This model is not unique to Nutmeg and digital advice; their contemporary in the pension aggregation market, PensionBee, posted losses of £23.7mn in 2021. By my calculations, Nutmeg has now posted losses totalling around £116mn since 2012. But losses are not the full picture under the banner of success in the scale-up ecosystem.

Crunchbase reports that Nutmeg received around $153.6mn (£125mn) across eight funding rounds. Contrast that to the £700mn sale to JP Morgan and investors have got a healthy return. 

Furthermore, the scale-up model looks to be working for Nutmeg. Nutmeg’s assets under management have begun to grow exponentially. Assets grew by about £500mn a year between 2016-20, before increasing by £1bn in 2021, reaching £3.5bn. Nutmeg is already reporting £4.5bn halfway through 2022.

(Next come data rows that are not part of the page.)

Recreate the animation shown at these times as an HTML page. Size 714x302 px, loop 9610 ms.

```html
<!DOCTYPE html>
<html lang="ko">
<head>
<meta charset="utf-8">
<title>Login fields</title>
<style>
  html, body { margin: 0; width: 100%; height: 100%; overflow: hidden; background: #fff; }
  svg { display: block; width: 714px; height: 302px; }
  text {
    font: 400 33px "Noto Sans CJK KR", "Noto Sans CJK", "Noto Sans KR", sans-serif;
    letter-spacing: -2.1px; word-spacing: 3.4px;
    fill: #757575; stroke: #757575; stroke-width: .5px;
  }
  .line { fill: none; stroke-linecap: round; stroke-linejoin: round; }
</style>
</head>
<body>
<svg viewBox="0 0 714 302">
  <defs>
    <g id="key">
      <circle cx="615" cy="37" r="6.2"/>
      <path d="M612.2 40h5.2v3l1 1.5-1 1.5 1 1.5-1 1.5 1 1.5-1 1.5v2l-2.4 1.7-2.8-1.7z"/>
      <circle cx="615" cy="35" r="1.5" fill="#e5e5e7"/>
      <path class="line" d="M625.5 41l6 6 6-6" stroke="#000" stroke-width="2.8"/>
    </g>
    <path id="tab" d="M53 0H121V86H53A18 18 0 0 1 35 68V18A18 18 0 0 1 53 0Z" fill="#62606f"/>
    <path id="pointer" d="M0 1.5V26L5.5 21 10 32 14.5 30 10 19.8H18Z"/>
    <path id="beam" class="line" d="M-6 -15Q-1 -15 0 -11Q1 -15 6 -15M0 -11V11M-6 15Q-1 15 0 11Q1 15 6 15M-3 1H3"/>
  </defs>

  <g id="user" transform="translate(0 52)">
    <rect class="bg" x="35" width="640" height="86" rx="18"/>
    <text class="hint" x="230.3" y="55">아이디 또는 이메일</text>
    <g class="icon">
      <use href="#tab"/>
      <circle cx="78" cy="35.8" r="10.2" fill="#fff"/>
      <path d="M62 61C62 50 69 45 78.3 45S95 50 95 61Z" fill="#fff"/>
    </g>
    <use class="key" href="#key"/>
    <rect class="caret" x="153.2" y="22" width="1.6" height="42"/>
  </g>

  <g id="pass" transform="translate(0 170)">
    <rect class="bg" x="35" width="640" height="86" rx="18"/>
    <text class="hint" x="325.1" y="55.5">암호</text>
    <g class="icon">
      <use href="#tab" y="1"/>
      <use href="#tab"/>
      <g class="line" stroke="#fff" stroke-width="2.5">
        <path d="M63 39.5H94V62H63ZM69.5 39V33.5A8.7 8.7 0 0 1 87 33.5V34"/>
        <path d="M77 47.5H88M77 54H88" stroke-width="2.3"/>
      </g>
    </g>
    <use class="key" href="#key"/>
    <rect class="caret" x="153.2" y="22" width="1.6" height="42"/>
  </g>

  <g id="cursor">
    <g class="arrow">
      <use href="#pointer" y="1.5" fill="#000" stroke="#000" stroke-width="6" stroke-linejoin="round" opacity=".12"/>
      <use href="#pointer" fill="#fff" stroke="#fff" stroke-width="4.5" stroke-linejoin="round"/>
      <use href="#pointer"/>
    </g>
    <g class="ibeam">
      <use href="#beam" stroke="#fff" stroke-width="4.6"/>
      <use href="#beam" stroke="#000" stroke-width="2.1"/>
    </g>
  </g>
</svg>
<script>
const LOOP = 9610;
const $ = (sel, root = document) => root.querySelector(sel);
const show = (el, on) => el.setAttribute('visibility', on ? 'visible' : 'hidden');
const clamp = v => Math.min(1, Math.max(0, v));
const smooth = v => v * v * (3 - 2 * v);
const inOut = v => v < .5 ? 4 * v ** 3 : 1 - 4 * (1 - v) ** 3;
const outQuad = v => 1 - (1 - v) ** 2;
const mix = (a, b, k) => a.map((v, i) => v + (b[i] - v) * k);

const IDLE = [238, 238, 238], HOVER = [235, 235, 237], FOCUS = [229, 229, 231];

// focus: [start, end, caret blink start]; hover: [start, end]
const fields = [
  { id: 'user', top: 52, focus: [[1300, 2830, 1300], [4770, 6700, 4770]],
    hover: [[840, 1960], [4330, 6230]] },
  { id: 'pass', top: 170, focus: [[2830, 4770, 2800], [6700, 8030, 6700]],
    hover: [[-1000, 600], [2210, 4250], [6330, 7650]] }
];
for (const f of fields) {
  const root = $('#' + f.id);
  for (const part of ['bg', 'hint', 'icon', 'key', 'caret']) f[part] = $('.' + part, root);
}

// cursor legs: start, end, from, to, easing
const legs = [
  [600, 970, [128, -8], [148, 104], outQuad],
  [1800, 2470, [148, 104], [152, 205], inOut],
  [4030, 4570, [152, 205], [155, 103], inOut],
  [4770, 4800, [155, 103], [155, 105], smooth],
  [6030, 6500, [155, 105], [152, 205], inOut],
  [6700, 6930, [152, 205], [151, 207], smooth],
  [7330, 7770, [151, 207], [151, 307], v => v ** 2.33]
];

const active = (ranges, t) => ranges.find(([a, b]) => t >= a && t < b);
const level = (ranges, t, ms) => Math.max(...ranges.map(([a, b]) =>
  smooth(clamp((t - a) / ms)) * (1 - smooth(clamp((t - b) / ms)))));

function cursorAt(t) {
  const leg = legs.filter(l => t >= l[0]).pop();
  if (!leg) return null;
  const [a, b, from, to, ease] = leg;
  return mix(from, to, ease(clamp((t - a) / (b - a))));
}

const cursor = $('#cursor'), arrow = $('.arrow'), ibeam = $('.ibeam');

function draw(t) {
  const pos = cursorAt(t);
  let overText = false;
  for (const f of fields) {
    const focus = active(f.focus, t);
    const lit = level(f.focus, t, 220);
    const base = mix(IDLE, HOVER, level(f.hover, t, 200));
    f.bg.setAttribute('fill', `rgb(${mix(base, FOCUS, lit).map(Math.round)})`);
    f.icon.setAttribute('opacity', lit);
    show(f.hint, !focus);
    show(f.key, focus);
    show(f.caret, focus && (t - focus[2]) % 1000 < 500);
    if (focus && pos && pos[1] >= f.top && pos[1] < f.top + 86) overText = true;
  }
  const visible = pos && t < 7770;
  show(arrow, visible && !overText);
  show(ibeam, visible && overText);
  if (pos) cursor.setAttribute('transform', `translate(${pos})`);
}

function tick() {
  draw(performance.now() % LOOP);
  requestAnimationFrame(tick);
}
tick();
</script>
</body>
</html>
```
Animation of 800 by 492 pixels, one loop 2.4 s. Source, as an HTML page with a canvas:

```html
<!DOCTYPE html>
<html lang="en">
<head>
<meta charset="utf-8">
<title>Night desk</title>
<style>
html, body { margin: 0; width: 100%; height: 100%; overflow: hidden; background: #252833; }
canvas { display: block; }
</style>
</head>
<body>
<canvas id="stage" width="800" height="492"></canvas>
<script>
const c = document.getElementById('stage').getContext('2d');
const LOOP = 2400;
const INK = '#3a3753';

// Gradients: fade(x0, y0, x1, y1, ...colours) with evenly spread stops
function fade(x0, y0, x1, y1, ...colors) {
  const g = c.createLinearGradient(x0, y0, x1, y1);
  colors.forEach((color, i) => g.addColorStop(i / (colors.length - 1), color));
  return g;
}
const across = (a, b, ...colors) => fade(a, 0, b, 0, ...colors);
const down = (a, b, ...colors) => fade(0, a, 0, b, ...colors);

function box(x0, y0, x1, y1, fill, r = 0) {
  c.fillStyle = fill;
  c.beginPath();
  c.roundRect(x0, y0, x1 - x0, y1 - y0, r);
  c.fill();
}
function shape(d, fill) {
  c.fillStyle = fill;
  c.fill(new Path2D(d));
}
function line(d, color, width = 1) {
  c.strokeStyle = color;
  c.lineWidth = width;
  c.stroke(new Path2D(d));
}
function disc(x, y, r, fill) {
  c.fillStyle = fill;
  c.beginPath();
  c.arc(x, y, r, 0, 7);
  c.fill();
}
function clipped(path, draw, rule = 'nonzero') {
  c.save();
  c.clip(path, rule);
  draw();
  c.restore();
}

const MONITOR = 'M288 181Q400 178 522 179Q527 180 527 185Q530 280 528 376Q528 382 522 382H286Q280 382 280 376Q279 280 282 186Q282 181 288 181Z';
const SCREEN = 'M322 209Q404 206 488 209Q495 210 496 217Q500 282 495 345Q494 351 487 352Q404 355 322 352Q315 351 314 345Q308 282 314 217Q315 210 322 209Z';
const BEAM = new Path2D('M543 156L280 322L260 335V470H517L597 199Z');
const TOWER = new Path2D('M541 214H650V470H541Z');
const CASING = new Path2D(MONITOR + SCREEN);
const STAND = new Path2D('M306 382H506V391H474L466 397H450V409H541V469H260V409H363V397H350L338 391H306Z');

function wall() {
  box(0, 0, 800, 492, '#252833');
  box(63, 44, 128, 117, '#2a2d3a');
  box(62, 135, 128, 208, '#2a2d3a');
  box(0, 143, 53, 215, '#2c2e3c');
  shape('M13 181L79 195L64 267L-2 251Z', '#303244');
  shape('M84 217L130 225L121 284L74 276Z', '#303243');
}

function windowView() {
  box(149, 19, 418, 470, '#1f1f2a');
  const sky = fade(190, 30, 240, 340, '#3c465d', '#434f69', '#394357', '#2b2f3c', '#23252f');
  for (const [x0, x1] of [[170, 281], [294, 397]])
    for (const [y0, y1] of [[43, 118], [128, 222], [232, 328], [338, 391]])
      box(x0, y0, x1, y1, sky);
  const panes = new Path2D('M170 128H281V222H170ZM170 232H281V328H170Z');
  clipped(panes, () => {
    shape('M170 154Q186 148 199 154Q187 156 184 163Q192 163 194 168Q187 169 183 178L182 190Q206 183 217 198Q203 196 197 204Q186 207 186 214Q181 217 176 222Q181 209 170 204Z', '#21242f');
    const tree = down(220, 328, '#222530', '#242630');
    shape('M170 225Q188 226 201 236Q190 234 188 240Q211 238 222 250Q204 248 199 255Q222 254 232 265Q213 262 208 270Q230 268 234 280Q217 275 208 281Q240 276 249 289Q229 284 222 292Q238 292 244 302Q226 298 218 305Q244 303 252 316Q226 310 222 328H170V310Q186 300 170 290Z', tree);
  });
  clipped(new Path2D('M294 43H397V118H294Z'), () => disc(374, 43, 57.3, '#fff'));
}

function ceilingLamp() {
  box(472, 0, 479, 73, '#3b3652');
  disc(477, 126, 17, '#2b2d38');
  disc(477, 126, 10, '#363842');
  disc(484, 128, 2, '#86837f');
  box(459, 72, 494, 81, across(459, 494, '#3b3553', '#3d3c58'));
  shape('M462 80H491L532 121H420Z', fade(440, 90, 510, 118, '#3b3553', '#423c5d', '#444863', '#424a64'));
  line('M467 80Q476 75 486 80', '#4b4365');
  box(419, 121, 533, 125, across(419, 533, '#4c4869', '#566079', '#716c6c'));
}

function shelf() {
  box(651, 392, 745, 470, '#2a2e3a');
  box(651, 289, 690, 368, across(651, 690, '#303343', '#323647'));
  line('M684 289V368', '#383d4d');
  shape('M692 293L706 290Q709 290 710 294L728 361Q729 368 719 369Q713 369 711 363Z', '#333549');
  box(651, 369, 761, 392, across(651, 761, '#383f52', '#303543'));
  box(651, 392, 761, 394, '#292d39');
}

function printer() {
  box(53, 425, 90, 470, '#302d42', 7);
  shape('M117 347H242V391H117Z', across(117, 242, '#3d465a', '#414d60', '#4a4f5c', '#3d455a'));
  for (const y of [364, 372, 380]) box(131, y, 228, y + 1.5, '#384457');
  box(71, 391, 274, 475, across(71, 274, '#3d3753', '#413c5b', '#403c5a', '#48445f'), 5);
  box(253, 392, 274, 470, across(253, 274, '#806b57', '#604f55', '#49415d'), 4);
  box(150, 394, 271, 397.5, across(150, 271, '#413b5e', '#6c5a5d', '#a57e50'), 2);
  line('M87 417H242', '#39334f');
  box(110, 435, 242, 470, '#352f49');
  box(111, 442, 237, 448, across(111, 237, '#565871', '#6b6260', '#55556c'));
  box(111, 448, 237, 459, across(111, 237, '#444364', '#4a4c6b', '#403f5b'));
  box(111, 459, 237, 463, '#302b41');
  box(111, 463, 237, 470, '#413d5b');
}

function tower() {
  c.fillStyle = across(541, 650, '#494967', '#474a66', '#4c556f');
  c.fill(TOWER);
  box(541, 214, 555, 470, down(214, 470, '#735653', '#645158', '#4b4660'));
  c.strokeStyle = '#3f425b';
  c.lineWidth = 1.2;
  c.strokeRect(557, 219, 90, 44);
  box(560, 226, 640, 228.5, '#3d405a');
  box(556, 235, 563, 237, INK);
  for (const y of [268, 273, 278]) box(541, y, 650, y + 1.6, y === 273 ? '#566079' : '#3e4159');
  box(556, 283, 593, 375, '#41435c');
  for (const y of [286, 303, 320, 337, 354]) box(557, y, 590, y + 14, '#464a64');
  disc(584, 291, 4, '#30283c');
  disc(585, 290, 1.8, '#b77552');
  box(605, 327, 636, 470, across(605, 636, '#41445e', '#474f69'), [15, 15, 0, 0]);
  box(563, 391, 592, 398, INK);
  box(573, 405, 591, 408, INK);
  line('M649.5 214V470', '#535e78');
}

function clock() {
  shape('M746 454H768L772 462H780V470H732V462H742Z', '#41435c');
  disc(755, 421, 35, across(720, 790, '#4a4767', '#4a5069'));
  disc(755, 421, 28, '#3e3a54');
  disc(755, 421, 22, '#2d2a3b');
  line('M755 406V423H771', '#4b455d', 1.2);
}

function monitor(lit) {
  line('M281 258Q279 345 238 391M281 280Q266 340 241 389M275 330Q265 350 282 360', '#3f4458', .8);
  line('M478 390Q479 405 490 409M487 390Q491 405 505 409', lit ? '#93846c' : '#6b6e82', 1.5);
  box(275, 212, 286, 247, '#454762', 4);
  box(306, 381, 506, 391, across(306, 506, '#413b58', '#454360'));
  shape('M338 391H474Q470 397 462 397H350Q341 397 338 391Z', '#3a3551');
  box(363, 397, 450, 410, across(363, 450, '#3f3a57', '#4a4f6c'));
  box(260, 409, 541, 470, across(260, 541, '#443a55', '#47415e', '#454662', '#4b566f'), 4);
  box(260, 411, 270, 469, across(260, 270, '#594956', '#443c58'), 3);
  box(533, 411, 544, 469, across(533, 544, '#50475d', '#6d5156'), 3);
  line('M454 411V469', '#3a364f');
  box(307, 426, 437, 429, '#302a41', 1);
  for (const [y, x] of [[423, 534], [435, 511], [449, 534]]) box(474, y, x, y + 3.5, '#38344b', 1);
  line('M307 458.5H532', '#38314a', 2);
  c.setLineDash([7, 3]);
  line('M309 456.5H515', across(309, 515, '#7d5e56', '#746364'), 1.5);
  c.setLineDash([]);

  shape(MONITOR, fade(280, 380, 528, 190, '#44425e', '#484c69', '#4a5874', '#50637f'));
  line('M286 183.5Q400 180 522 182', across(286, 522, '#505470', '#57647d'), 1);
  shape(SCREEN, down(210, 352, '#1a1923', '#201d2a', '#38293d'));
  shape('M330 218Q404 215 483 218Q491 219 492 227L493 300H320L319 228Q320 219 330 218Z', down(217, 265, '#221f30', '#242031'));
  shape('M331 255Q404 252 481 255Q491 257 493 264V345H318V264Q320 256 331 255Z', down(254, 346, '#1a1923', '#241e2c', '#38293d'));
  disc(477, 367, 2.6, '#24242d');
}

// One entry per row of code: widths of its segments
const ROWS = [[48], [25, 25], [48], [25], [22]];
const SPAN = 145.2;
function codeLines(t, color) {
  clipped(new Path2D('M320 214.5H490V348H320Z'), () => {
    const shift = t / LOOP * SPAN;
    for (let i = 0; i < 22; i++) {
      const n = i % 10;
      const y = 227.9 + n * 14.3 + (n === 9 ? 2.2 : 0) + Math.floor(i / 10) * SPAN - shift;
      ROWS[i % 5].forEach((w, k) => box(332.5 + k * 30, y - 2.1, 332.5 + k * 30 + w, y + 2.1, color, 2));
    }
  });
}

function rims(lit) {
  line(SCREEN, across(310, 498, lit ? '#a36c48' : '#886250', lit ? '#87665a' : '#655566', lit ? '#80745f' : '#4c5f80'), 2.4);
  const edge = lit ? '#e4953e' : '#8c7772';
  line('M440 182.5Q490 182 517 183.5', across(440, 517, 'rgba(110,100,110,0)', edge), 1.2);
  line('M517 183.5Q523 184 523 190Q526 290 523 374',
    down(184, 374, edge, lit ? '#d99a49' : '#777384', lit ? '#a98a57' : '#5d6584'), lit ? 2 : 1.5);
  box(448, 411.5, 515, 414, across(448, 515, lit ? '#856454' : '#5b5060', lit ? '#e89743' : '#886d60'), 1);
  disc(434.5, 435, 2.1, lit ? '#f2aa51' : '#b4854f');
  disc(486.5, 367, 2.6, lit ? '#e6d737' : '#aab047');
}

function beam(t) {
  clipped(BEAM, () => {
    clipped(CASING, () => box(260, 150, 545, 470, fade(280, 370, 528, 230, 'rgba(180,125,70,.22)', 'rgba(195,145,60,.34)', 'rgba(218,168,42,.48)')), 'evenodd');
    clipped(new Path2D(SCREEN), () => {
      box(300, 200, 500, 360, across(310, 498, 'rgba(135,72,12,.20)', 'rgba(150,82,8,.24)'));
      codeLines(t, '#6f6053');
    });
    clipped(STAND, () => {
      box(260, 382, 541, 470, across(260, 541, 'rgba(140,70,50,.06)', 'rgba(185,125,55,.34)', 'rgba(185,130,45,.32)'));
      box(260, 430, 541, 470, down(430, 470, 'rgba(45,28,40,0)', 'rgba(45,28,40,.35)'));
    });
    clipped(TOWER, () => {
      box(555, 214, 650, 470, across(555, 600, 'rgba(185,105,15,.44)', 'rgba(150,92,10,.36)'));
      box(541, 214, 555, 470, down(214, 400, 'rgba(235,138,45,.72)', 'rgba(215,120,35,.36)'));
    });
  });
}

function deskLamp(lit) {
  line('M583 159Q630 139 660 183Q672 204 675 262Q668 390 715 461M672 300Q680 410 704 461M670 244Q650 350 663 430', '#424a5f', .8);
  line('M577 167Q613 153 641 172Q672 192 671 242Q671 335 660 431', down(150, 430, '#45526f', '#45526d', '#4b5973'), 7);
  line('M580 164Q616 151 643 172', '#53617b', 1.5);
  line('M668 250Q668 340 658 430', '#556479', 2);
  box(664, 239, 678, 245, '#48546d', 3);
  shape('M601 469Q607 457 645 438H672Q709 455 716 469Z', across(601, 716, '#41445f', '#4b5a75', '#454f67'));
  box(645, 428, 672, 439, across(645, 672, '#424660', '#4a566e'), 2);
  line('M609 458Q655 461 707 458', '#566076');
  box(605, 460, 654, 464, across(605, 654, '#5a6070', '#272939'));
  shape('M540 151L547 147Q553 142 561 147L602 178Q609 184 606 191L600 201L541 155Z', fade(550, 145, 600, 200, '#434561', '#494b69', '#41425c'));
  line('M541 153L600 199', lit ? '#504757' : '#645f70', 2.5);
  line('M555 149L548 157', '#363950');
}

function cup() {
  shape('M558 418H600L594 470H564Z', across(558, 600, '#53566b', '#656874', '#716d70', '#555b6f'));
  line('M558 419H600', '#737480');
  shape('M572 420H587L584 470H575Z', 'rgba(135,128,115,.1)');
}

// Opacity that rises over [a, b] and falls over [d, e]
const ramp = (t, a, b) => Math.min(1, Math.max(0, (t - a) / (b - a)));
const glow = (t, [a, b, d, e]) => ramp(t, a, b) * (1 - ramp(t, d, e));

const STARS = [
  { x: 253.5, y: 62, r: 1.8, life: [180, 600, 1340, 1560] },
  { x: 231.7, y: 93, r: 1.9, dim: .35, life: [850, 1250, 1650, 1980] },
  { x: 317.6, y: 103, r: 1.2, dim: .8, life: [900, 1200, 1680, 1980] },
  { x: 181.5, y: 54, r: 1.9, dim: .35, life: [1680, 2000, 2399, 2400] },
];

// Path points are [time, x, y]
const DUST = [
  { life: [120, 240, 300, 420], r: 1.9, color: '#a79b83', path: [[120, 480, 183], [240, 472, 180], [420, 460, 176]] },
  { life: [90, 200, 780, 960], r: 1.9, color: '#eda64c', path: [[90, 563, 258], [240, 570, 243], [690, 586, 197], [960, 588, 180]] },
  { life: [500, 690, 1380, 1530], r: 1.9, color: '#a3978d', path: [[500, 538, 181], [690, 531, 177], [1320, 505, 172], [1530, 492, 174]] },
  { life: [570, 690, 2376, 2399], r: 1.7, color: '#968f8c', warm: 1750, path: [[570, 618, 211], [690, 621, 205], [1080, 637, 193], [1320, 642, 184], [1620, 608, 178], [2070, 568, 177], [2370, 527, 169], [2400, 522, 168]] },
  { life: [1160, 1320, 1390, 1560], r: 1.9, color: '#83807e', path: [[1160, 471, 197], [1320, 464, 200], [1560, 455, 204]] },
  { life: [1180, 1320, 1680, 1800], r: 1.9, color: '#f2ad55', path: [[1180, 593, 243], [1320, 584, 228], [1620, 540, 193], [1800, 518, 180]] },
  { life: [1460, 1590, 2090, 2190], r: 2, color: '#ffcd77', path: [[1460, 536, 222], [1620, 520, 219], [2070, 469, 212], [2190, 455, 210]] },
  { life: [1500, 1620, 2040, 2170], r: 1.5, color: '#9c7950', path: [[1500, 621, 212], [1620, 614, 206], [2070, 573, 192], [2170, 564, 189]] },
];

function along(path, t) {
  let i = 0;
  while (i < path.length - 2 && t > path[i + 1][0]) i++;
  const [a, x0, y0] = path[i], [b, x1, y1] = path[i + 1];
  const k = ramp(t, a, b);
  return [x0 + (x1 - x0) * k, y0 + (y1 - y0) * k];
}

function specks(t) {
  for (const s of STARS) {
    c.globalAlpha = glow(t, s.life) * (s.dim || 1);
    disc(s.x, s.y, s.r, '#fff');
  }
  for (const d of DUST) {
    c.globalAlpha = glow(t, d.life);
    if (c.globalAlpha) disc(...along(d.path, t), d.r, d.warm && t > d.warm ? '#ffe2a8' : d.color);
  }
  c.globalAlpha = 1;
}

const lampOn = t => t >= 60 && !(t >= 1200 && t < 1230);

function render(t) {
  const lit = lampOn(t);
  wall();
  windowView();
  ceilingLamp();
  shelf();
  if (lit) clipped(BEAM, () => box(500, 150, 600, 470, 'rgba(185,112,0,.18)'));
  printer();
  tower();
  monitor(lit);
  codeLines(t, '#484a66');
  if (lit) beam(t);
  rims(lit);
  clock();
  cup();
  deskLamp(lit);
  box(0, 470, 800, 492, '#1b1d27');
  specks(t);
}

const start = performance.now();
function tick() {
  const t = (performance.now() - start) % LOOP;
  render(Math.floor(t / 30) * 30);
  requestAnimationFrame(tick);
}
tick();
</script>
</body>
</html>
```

Client acquisition, often touted as an expensive barrier to scale, has followed a similar curve, growing from around 100,000 in late 2020 to about 140,000 by mid 2021. Turnover may be ‘vanity’ but grew 70 per cent, albeit this is staggering in the context of a 28 per cent growth in losses.

I commented in 2018 that digital wealth or robos look to be holding a strong hand just so long as they can stay in the game long enough to reap the potential rewards.